What are the consequences of seeking predictability?

Stress has been the major result of the desire for predictability. A common solution to the Cost and Schedule dilemma is to get developers to work unpaid overtime. Using this trick it is possible for many projects to get close to the pre-announced schedule, so instead of a 40 hour week, many projects work developers 60+ hours/week just to get close.

Poor Quality is another result of this desire. While there are some people who can produce high quality work while working long hours, they tend to be thin on the ground. So in seeking to hit the schedule, quality gets compromised, in fact any aspect of the system will be compromised in order to meet the date.

But it is not all bad news, predictability is possible, it is just expensive. In They Write the Right Stuff Fast Company Dec:Jan 1997 the success of the NASA Shuttle Software is documented, but it also notes that "on a dollars per line basis, it makes the group among the nation's most expensive software organizations".

What other options are there?

When uncertainty is accepted as part of the process of software development, many new options open up. It becomes possible to manage the uncertainty such that the uncertainty is just another part of the balancing act between functionality, schedule, cost, quality and people that project managers everywhere are used to dealing with.

The software development process can be tuned to optimize the desired attributes without undue stress on the organization. Iterative, incremental development can be used to evolve software, delivering prioritized features and functionality. Another alternative is to schedule projects based on reducing uncertainty, using prototyping to drive out uncertainty.

An iterative, incremental process is a very good way for dealing with uncertainty. Rather than tackling all of the uncertainty in one attempt, it allows for smaller steps, each one with a small amount of uncertainty. As each increment proceeds, more of the unknowns become known and thus the next step has to face less uncertainty.

Jim McCarthy in Dymanics of Software Development talks about one possible alternative, the Doctor model of Software Development. Doctors are comfortable talking about the risks and uncertainties of any procedure. McCarthy suggests that Developers could consider this as a possible model for handling the uncertainies inherent in software development. Developers need to become comfortable with talking about risk and uncertainty, because just like in medicine, no actions are certain. Most bugfixing has a finite probability of introducing a new error into a system.

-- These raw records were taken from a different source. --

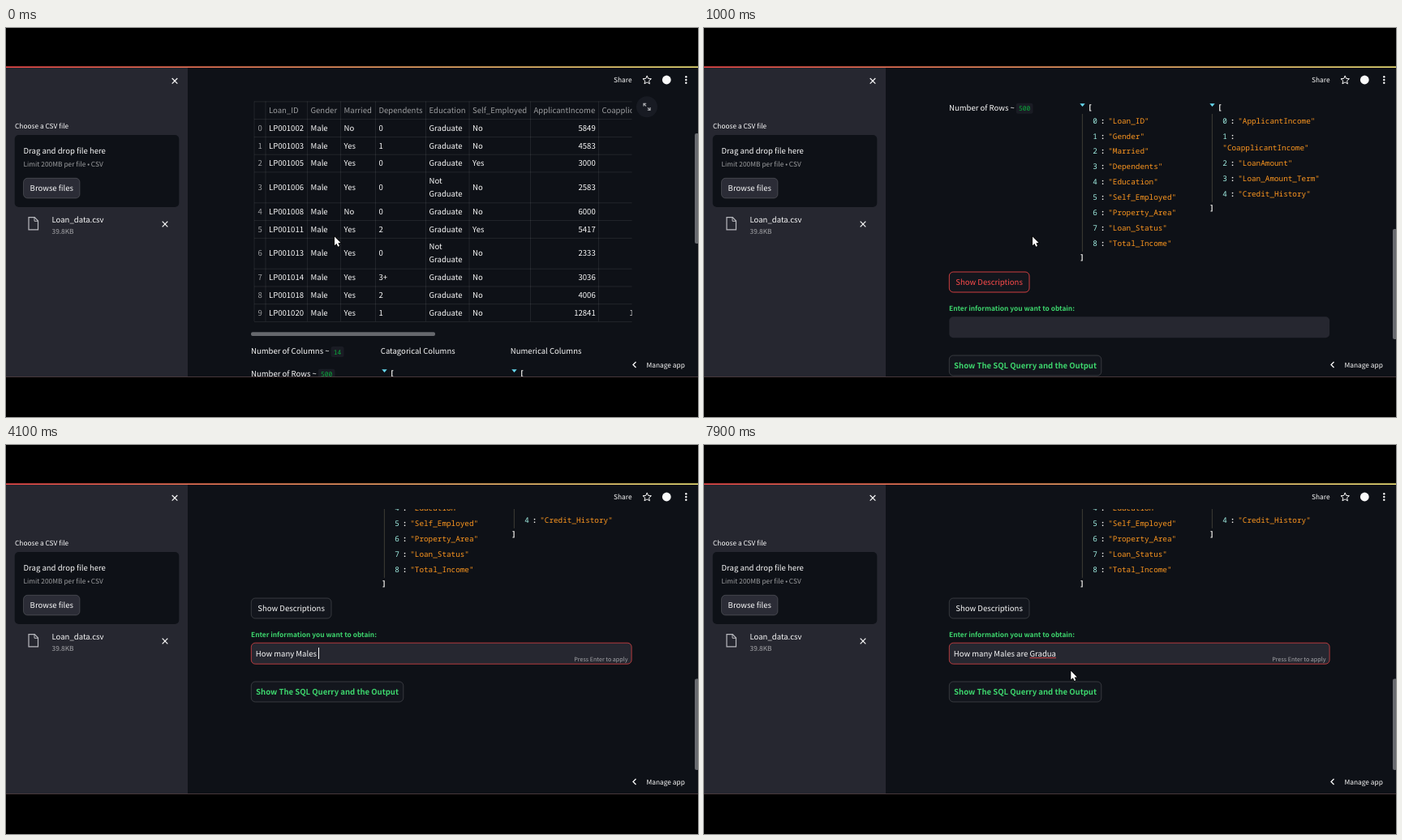
Write an HTML page with a canvas that moves like this. It is 853x480 px and loops after 8000 ms.

```html
<!DOCTYPE html>
<html lang="en">
<head>
<meta charset="utf-8">
<title>Loan data explorer</title>
<style>
html, body { margin: 0; width: 100%; height: 100%; overflow: hidden; background: #000; }
canvas { display: block; }
</style>
</head>
<body>
<canvas id="stage" width="853" height="480"></canvas>
<script>
const ctx = document.getElementById('stage').getContext('2d');
const LOOP = 8000, STEP = 100;
const SANS = '"Noto Sans CJK JP", "Noto Sans CJK SC", "Noto Sans CJK", "Noto Sans", sans-serif';
const MONO = '"Noto Sans Mono", "DejaVu Sans Mono", monospace';
const BODY = 9.55, SMALL = 8.36, TINY = 7.16;
const WHITE = '#fafafa', FAINT = 'rgba(250,250,250,.6)', EDGE = 'rgba(250,250,250,.2)';
const PAGE = '#0e1117', PANEL = '#262730', GREEN = '#3dd56d', RED = '#ff4b4b';

const SCROLL = [[100, 0], [400, 67], [700, 171.5], [1000, 328], [1250, 420], [1400, 440]];
const CLICK = 1500, UNDERLINE = 7100, POINTER_BACK = 7900;
const TYPED = [
  [CLICK, ''], [2000, 'H'], [2200, 'Ho'], [2300, 'How'], [2400, 'How '], [2600, 'How ma'],
  [2700, 'How man'], [2800, 'How many'], [2900, 'How many '], [3300, 'How many M'],
  [3500, 'How many Ma'], [3700, 'How many Mal'], [3900, 'How many Male'], [4100, 'How many Males '],
  [4300, 'How many Males a'], [4500, 'How many Males ar'], [4600, 'How many Males are'],
  [4700, 'How many Males are '], [4800, 'How many Males are g'], [5000, 'How many Males are '],
  [5700, 'How many Males are G'], [5800, 'How many Males are Gr'], [6000, 'How many Males are Gra'],
  [6200, 'How many Males are Grad'], [6300, 'How many Males are Gradua']
];

const COLUMNS = [306, 320, 371.5, 412.5, 455.5, 517.5, 571, 646.5, 730.5];
const HEADS = ['', 'Loan_ID', 'Gender', 'Married', 'Dependents', 'Education', 'Self_Employed', 'ApplicantIncome', 'CoapplicantIncome'];
const ROWS = [
  '02 No 0 G No 5849', '03 Yes 1 G No 4583', '05 Yes 0 G Yes 3000', '06 Yes 0 N No 2583',
  '08 No 0 G No 6000', '11 Yes 2 G Yes 5417', '13 Yes 0 N No 2333', '14 Yes 3+ G No 3036',
  '18 Yes 2 G No 4006', '20 Yes 1 G No 12841'
].map(row => row.split(' '));
const CATEGORICAL = ['Loan_ID', 'Gender', 'Married', 'Dependents', 'Education', 'Self_Employed', 'Property_Area', 'Loan_Status', 'Total_Income'];
const NUMERICAL = ['ApplicantIncome', 'CoapplicantIncome', 'LoanAmount', 'Loan_Amount_Term', 'Credit_History'];

// y is the middle of the capitals
function text(str, x, y, { size = BODY, color = WHITE, align = 'left', weight = 400, family = SANS } = {}) {
  ctx.font = `${weight} ${size}px ${family}`;
  ctx.textRendering = 'geometricPrecision';
  ctx.textAlign = align;
  ctx.fillStyle = color;
  ctx.fillText(str, x, y + (family === SANS ? size * .38 : size * .33));
  return ctx.measureText(str).width;
}

function rect(x, y, w, h, color) {
  ctx.fillStyle = color;
  ctx.fillRect(x, y, w, h);
}

function box(x, y, w, h, fill, edge, radius = 5) {
  ctx.beginPath();
  ctx.roundRect(x, y, w, h, radius);
  ctx.fillStyle = fill;
  ctx.fill();
  if (edge) stroke(edge, .8);
}

function stroke(color, width) {
  ctx.strokeStyle = color;
  ctx.lineWidth = width;
  ctx.stroke();
}

function path(points, close) {
  ctx.beginPath();
  points.forEach(([x, y]) => ctx.lineTo(x, y));
  if (close) ctx.closePath();
}

function line(points, color = WHITE, width = 1.2) {
  path(points);
  stroke(color, width);
}

function disc(x, y, r, color) {
  ctx.beginPath();
  ctx.arc(x, y, r, 0, 2 * Math.PI);
  ctx.fillStyle = color;
  ctx.fill();
}

function cross(x, y) {
  const r = 3.3;
  line([[x - r, y - r], [x + r, y + r]]);
  line([[x - r, y + r], [x + r, y - r]]);
}

function scrollAt(t) {
  if (t <= SCROLL[0][0]) return 0;
  for (let i = 1; i < SCROLL.length; i++) {
    const [t0, s0] = SCROLL[i - 1], [t1, s1] = SCROLL[i];
    if (t <= t1) return s0 + (s1 - s0) * (t - t0) / (t1 - t0);
  }
  return SCROLL[SCROLL.length - 1][1];
}

function drawSidebar() {
  rect(0, 49, 224, 381, PANEL);
  cross(208, 65.3);
  text('Choose a CSV file', 11, 121.3, { size: SMALL });
  box(10.7, 132, 202.6, 89, PAGE);
  text('Drag and drop file here', 21.5, 151);
  text('Limit 200MB per file • CSV', 21.5, 168, { size: SMALL, color: FAINT });
  box(21.5, 185.3, 69.5, 24.7, '#2b2c36', EDGE);
  text('Browse files', 56.3, 197.4, { align: 'center' });
  path([[28, 233.7], [35.3, 233.7], [39.5, 238], [39.5, 248.8], [28, 248.8]], true);
  stroke('#b9babf', 1.2);
  line([[35, 233.7], [35, 238.3], [39.5, 238.3]], '#b9babf', 1);
  text('Loan_data.csv', 56.5, 236);
  text('39.8KB', 56.5, 251, { size: SMALL, color: FAINT });
  cross(196, 242);
}

function drawTable(hovered) {
  const top = 90.5, single = 21.75, double = 37.9, edge = 'rgba(250,250,250,.1)';
  const left = i => COLUMNS[i] + 4;
  ctx.save();
  ctx.beginPath();
  ctx.rect(302, top - 1, 469.5, 274);
  ctx.clip();
  HEADS.forEach((head, i) => text(head, left(i), top + 10.9, { color: FAINT }));
  rect(306, top, 480, .8, edge);
  let y = top + single;
  ROWS.forEach(([id, married, dependents, degree, employed, income], i) => {
    const height = degree === 'N' ? double : single, mid = y + height / 2;
    rect(306, y, 480, .8, edge);
    text(i, 315.8, mid, { color: FAINT, align: 'right' });
    ['LP0010' + id, 'Male', married, dependents].forEach((cell, c) => text(cell, left(c + 1), mid));
    if (degree === 'N') {
      text('Not', left(5), mid - 8);
      text('Graduate', left(5), mid + 8);
    } else {
      text('Graduate', left(5), mid);
    }
    text(employed, left(6), mid);
    text(income, 726.7, mid, { align: 'right' });
    if (i === 9) text('10968', 768.5, mid);
    y += height;
  });
  rect(306, y, 480, .8, edge);
  COLUMNS.forEach(x => rect(x - .4, top, .8, y - top, edge));
  ctx.restore();
  if (!hovered) return;
  box(302, 375.3, 227, 4.6, '#66686d', null, 2);
  disc(790, 97.3, 13, '#181b23');
  for (const d of [-1, 1]) {
    const tip = [790 + 4 * d, 97.3 + 4 * d];
    line([[790 + d, 97.3 + d], tip], '#bfc0c4', 1.1);
    line([[tip[0] - 3.2 * d, tip[1]], tip, [tip[0], tip[1] - 3.2 * d]], '#bfc0c4', 1.1);
  }
}

function drawBadge(value, x, y) {
  const width = String(value).length * 4.8 + 6.4;
  box(x, y - 6.5, width, 13, '#1a1c24', null, 2.5);
  text(value, x + 3.2, y + .5, { size: 8, color: '#09ab3b', family: MONO });
}

function drawList(names, x, y) {
  const mono = { size: 9.33, family: MONO };
  const bold = { ...mono, weight: 700, color: '#f9f8f5' };
  path([[x + 1.3, y - 4.3], [x + 7.7, y - 4.3], [x + 4.5, y - .6]], true);
  ctx.fillStyle = '#66d9ef';
  ctx.fill();
  text('[', x + 11, y, bold);
  let row = y + 17;
  names.forEach((name, i) => {
    text(i, x + 17.3, row, { ...mono, color: '#a1efe4' });
    text(':', x + 26.7, row, bold);
    const wraps = name === 'CoapplicantIncome';
    if (wraps) row += 14.6;
    text(`"${name}"`, x + (wraps ? 17.3 : 36.2), row, { ...mono, color: '#fd971f' });
    row += 18.93;
  });
  rect(x + 3.9, y + 8.5, .8, row - y - 17.5, '#49483e');
  text(']', x + 1.3, row - 2, bold);
}

function drawInput(t) {
  const focus = Math.min(1, Math.max(0, (t - CLICK) / 200));
  box(302.3, 684.2, 468.8, 26, PANEL, focus ? `rgba(255,75,75,${focus * .85})` : null);
  if (t < CLICK) return;
  const [since, typed] = TYPED.filter(([at]) => at <= t).pop();
  const x = 307.7, mid = 697;
  const width = text(typed, x, mid);
  if (typed) text('Press Enter to apply', 766.5, 703.8, { size: TINY, color: FAINT, align: 'right' });
  if (t >= UNDERLINE) {
    ctx.font = `400 ${BODY}px ${SANS}`;
    const start = x + ctx.measureText('How many Males are ').width;
    rect(start, 702.2, x + width - start, 1, '#d8474a');
  }
  const shown = Math.floor((t - since) / 500) % 2 === 0;
  if (shown) rect(Math.round(x + width), 690, 1, 14, t < CLICK + 200 ? '#b0b1b5' : WHITE);
}

function drawPage(t, scroll) {
  ctx.save();
  ctx.beginPath();
  ctx.rect(224, 79, 624, 351);
  ctx.clip();
  ctx.translate(0, -scroll);
  drawTable(scroll < 122);
  text('Number of Columns ~', 302, 398.8);
  drawBadge(14, 400.6, 399.4);
  text('Number of Rows ~', 302, 426.3);
  drawBadge(500, 384.7, 427.2);
  text('Catagorical Columns', 461.8, 398.8);
  text('Numerical Columns', 621.8, 398.8);
  drawList(CATEGORICAL, 462, 425.5);
  drawList(NUMERICAL, 622, 425.5);
  const focused = t < CLICK;
  box(302.3, 629, 98.7, 25, '#13161d', focused ? RED : EDGE);
  text('Show Descriptions', 351.6, 641.3, { align: 'center', color: focused ? RED : WHITE });
  text('Enter information you want to obtain:', 302, 673.4, { size: SMALL, color: GREEN, weight: 600 });
  drawInput(t);
  box(302.3, 732, 187.5, 25, '#13161d', EDGE);
  text('Show The SQL Querry and the Output', 396, 744, { align: 'center', color: GREEN, weight: 600 });
  ctx.restore();
}

function drawChrome(scroll) {
  text('Share', 749, 64, { size: SMALL });
  path(Array.from({ length: 10 }, (_, i) => {
    const r = i % 2 ? 2.5 : 5.5, a = (i / 5 - .5) * Math.PI;
    return [790.2 + r * Math.cos(a), 64.4 + r * Math.sin(a)];
  }), true);
  stroke(WHITE, 1);
  disc(814.3, 64, 5.4, WHITE);
  [-3.8, 0, 3.8].forEach(d => disc(838.3, 64 + d, 1.2, WHITE));
  line([[776.5, 412], [773, 415.5], [776.5, 419]], WHITE, 1.3);
  text('Manage app', 789.5, 415.6, { size: SMALL });
  const top = 130 + scroll * .36;
  box(849, top, 5, Math.min(top + 136, 401) - top, '#696b70', null, 2);
  const glow = ctx.createLinearGradient(0, 0, 853, 0);
  glow.addColorStop(0, '#f04b4b');
  glow.addColorStop(1, '#f5e87a');
  rect(0, 47.4, 853, 1.6, glow);
  rect(0, 430, 853, 1, '#47383b');
}

function drawPointer(x, y) {
  path([[0, 0], [0, 10.8], [2.5, 8.5], [4.2, 12.3], [6, 11.5], [4.3, 7.8], [7.5, 7.6]]
    .map(([dx, dy]) => [x + dx, y + dy]), true);
  stroke('#000', 1.2);
  ctx.fillStyle = '#fff';
  ctx.fill();
}

function draw(now) {
  const t = Math.floor(now % LOOP / STEP) * STEP;
  const scroll = scrollAt(t);
  rect(0, 0, 853, 480, '#000');
  rect(0, 48, 853, 382, PAGE);
  drawSidebar();
  drawPage(t, scroll);
  drawChrome(scroll);
  // the arrow is hidden while it rests over the text field
  if (scroll < 426) drawPointer(405, 257.5);
  else if (t >= POINTER_BACK) drawPointer(452.3, 278.8);
}

const start = performance.now();
function tick() {
  draw(performance.now() - start);
  requestAnimationFrame(tick);
}
tick();
</script>
</body>
</html>
```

Estimating through dividing deliverables into small tasks

The Personal Software Process (PSP) from Watts Humphrey and the SEI has a way of making the estimation of small development projects resonably accurate. By dividing any deliverable up into small chunks (typically 4 hours of work or less), the sum of these estimates tends to be more accurate than attempting to estimate the whole deliverable in one piece. By carefully tracking and monitoring progress on the short tasks, developers can get good at estimating these small tasks with the end result that these estimates become remarkably accurate.

Interestingly, eXtreme Programming gets similar benefits without the detailed tracking and statistics involved in the PSP by simply dividing all requirements (stories) into engineering tasks and tracking these estimates. After several delivery increments (typically 3 weeks duration) XP developers learn to accurately estimate these engineering tasks.

The key to both of these techniques is to only estimate small, known tasks (if a task is unknown, rather than estimate it it is better to conduct an experiment to get more information and then estimate when more is known about the task). Rapid feedback from actual results then closes the feedback loop to allow the developer to improve their estimates.


Uncertainty is part of the development process. Really great software requires that the developers embrace innovation and creativity, both of which bring uncertainty with them. The payoff for embracing the uncertainty is lower development costs than are associated with attempting to remove all uncertainty.